A DIY chandelinet inspired by Ancient Chinese architectural and historical art is making the rounds in Australia.

The ‘S’ shaped chandeliers are made from a single piece of copper, and have an original design.

The copper used to make them is called “Mao Yuan” in Chinese, and has been known to have medicinal properties.

“It’s a really simple piece of art that has a lot of potential,” says Julia MacGregor, who’s making the chandelis out of the copper and aluminum she has lying around.

The chandelies were designed by Julia Macgregor.

(Supplied)MacGregor says she’s been making chandelices and chandeletshops since she was a teenager, and she’s had a few designs.

“I always had a fascination with ancient Chinese architecture and it was a big part of my life,” she says.

“The Chinese people were very proud of their ancient architecture and how it’s really the first to modernise the Chinese landscape.”

So, MacGregore decided to put her skills to the test.

“One of my goals was to make a chandelette that could stand up to the weather,” she said.

The designs were inspired by an ancient Chinese building, and were originally made with copper and metal, and are decorated with Chinese characters.

“There’s a lot going on in these pieces of copper and aluminium, and it’s very much influenced by the way Chinese people made their things,” she explained.

A Chinese chandelerie is pictured at a Chinese traditional art gallery in Beijing.”

It’s just one piece of a very complex and elaborate design.”

A Chinese chandelerie is pictured at a Chinese traditional art gallery in Beijing.

The pieces are currently on display in the Chinese traditional artist’s studio at the Art and Crafts Museum in Sydney.

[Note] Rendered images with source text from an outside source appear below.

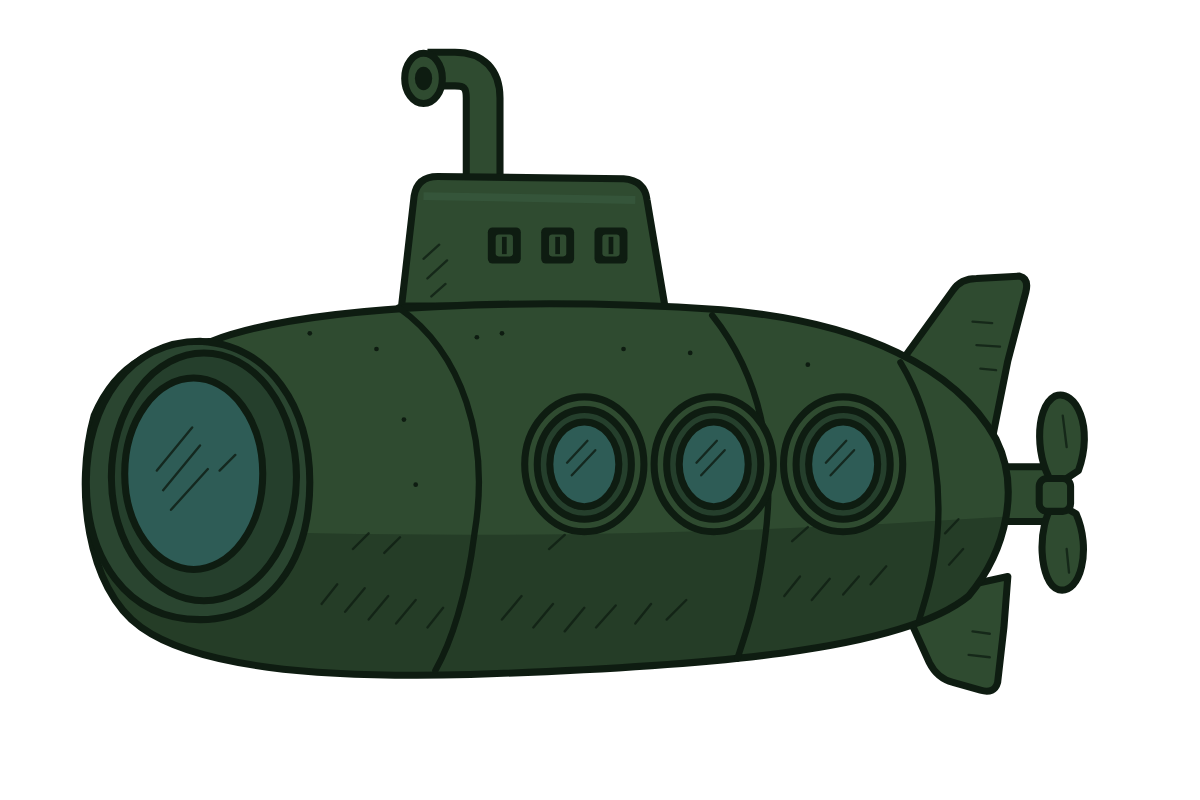
<!DOCTYPE html>
<html lang="en">
<head>
<meta charset="utf-8">
<title>Green Submarine</title>
<style>
  :root {
    --paper: #ffffff;
    --ink: #0e1c11;
    --hull: #2f4b30;
    --hull-light: #35553a;
    --hull-shade: #253d27;
    --face: #2a4530;
    --glass: #2e5c56;
    --glass-ring: #253f2c;
  }
  html, body { margin: 0; padding: 0; overflow: hidden; background: var(--paper); }
  .canvas { width: 1200px; height: 800px; display: block; }
  .outline { stroke: var(--ink); stroke-width: 9; stroke-linejoin: round; stroke-linecap: round; }
  .seam { fill: none; stroke: var(--ink); stroke-width: 8; stroke-linecap: round; }
  .hatch { fill: none; stroke: var(--ink); stroke-width: 3; stroke-linecap: round; opacity: .75; }
  .glint { fill: none; stroke: var(--ink); stroke-width: 3; stroke-linecap: round; opacity: .8; }
  .rivet { fill: var(--ink); }
</style>
</head>
<body>
<svg class="canvas" viewBox="0 0 1530 1020" xmlns="http://www.w3.org/2000/svg">
  <defs>
    <path id="hull-shape" d="M270 435 C400 385 700 380 920 395 C1100 410 1220 470 1270 560 C1300 620 1285 700 1235 760 C1150 830 900 850 600 860 C400 865 250 850 180 800 C110 750 95 620 120 530 C150 460 200 440 270 435 Z"/>
    <clipPath id="hull-clip"><use href="#hull-shape"/></clipPath>
    <g id="porthole">
      <ellipse rx="76" ry="86" fill="var(--hull)" class="outline"/>
      <ellipse rx="60" ry="70" fill="var(--glass-ring)" class="outline" stroke-width="6"/>
      <ellipse rx="44" ry="54" fill="var(--glass)" class="outline" stroke-width="6"/>
      <path class="glint" d="M-22 -2 L4 -30 M-16 14 L14 -18"/>
    </g>
    <g id="tower-window">
      <rect x="0" y="0" width="42" height="46" rx="6" fill="var(--ink)"/>
      <rect x="10" y="9" width="22" height="28" rx="4" fill="var(--hull)"/>
      <rect x="18" y="12" width="6" height="22" fill="var(--ink)"/>
    </g>
  </defs>

  <g class="submarine">
    <!-- periscope -->
    <g class="periscope">
      <path d="M616 240 L616 125 Q616 88 580 88 L545 88" fill="none" stroke="var(--ink)" stroke-width="52" stroke-linejoin="round"/>
      <path d="M616 240 L616 125 Q616 88 580 88 L545 88" fill="none" stroke="var(--hull)" stroke-width="34" stroke-linejoin="round"/>
      <ellipse cx="540" cy="100" rx="24" ry="32" fill="var(--hull)" class="outline"/>
      <ellipse cx="540" cy="100" rx="11" ry="15" fill="var(--ink)"/>
    </g>

    <!-- tail fins -->
    <path class="outline" fill="var(--hull)" d="M1150 460 L1215 370 Q1225 355 1245 355 L1300 352 Q1312 355 1308 372 L1285 460 L1265 560 Z"/>
    <path class="hatch" d="M1240 410 L1265 412 M1245 440 L1275 442 M1250 470 L1270 472"/>
    <path class="outline" fill="var(--hull)" d="M1160 790 L1240 745 L1285 735 L1280 800 L1272 870 Q1268 885 1250 880 L1215 870 Q1195 865 1185 845 Z"/>
    <path class="hatch" d="M1240 805 L1262 808 M1235 835 L1262 838"/>

    <!-- propeller -->
    <g class="propeller">
      <rect x="1270" y="595" width="70" height="70" rx="12" fill="var(--hull)" class="outline"/>
      <path class="outline" fill="var(--hull)" d="M1345 620 C1320 590 1318 520 1345 505 C1372 495 1395 545 1375 600 Z"/>
      <path class="outline" fill="var(--hull)" d="M1345 640 C1320 670 1325 745 1350 752 C1378 758 1392 700 1372 655 Z"/>
      <rect x="1325" y="610" width="40" height="42" rx="10" fill="var(--hull)" class="outline"/>
      <path class="hatch" d="M1355 530 L1360 570 M1360 700 L1363 730"/>
    </g>

    <!-- conning tower -->
    <g class="tower">
      <path class="outline" fill="var(--hull)" d="M512 390 L528 250 Q532 225 558 225 L795 228 Q822 230 825 255 L848 392 Z"/>
      <path d="M540 250 L810 255" fill="none" stroke="var(--hull-light)" stroke-width="10"/>
      <use href="#tower-window" x="622" y="290"/>
      <use href="#tower-window" x="690" y="290"/>
      <use href="#tower-window" x="758" y="290"/>
      <path class="hatch" d="M540 330 L560 312 M545 355 L570 332 M550 378 L568 362"/>
    </g>

    <!-- hull -->
    <g class="hull">
      <use href="#hull-shape" fill="var(--hull)"/>
      <g clip-path="url(#hull-clip)">
        <path d="M0 665 Q700 705 1400 650 L1400 1000 L0 1000 Z" fill="var(--hull-shade)"/>
      </g>
      <use href="#hull-shape" fill="none" class="outline" stroke-width="10"/>

      <path class="seam" d="M508 392 C590 450 625 560 605 680 C595 760 575 820 555 855"/>
      <path class="seam" d="M908 402 C970 480 990 580 975 690 C965 770 950 810 940 840"/>
      <path class="seam" d="M1148 462 C1195 540 1205 640 1190 720 C1185 750 1178 770 1172 790"/>

      <!-- bow window -->
      <g class="bow">
        <path class="outline" fill="var(--face)" d="M255 435 C345 440 395 520 395 615 C395 720 340 790 255 790 C160 790 110 710 110 615 C110 515 165 435 255 435 Z"/>
        <ellipse cx="260" cy="608" rx="118" ry="158" fill="var(--glass-ring)" class="outline"/>
        <ellipse cx="247" cy="604" rx="88" ry="122" fill="var(--glass)" class="outline" stroke-width="7"/>
        <path class="glint" d="M200 600 L245 545 M208 625 L255 568 M218 650 L265 598 M280 600 L300 580"/>
      </g>

      <use href="#porthole" x="745" y="592"/>
      <use href="#porthole" x="910" y="592"/>
      <use href="#porthole" x="1075" y="592"/>

      <g class="rivets">
        <circle class="rivet" cx="395" cy="425" r="3"/>
        <circle class="rivet" cx="480" cy="445" r="3"/>
        <circle class="rivet" cx="608" cy="430" r="3"/>
        <circle class="rivet" cx="640" cy="425" r="3"/>
        <circle class="rivet" cx="795" cy="445" r="3"/>
        <circle class="rivet" cx="880" cy="450" r="3"/>
        <circle class="rivet" cx="1030" cy="465" r="3"/>
        <circle class="rivet" cx="515" cy="535" r="3"/>
        <circle class="rivet" cx="530" cy="618" r="3"/>
      </g>

      <g class="hatching">
        <path class="hatch" d="M410 770 L430 745 M440 780 L465 750 M470 790 L495 760 M505 795 L530 765 M545 800 L565 775"/>
        <path class="hatch" d="M640 790 L665 760 M680 800 L705 770 M720 805 L745 775 M760 800 L785 772 M810 795 L830 770 M850 790 L875 765"/>
        <path class="hatch" d="M1000 760 L1020 735 M1035 765 L1058 738 M1075 758 L1095 735 M1110 745 L1130 722"/>
        <path class="hatch" d="M450 700 L470 680 M490 705 L510 685 M700 700 L720 682 M1010 690 L1030 672"/>
        <path class="hatch" d="M1205 680 L1222 662 M1210 720 L1228 700"/>
      </g>
    </g>
  </g>
</svg>
</body>
</html>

MacGregore has also created other chandeliets, including an Egyptian one, and plans to create one of her own.

She’s been inspired by the designs of her ancestors.

“They were very good at making chimes and playing instruments, so I wanted to make something that I could also use,” she told 7.30.

“A chandeliby was very important to them, and there was a lot that they used to create their music.”

The chimes are on display at the Chinese Traditional artist’s Studio at the Arts and Craft’s Museum in Canberra.

(ABC News: David McGreal)Macgregor says her designs are not just for the china’s rich history, but for the people of Australia.

“These chandelimets are designed to look beautiful and to be practical and elegant, and also to make people feel good about their home and about themselves,” she explains.

“People will feel like they have a place in their community.”

The designs are on sale now for $150, but MacGregors owner hopes to sell the pieces at an auction.

Topics:art-and-crafts,chinese,history,architecture,hong-kong,australiaContact Melanie MacGregoryMore stories from Australia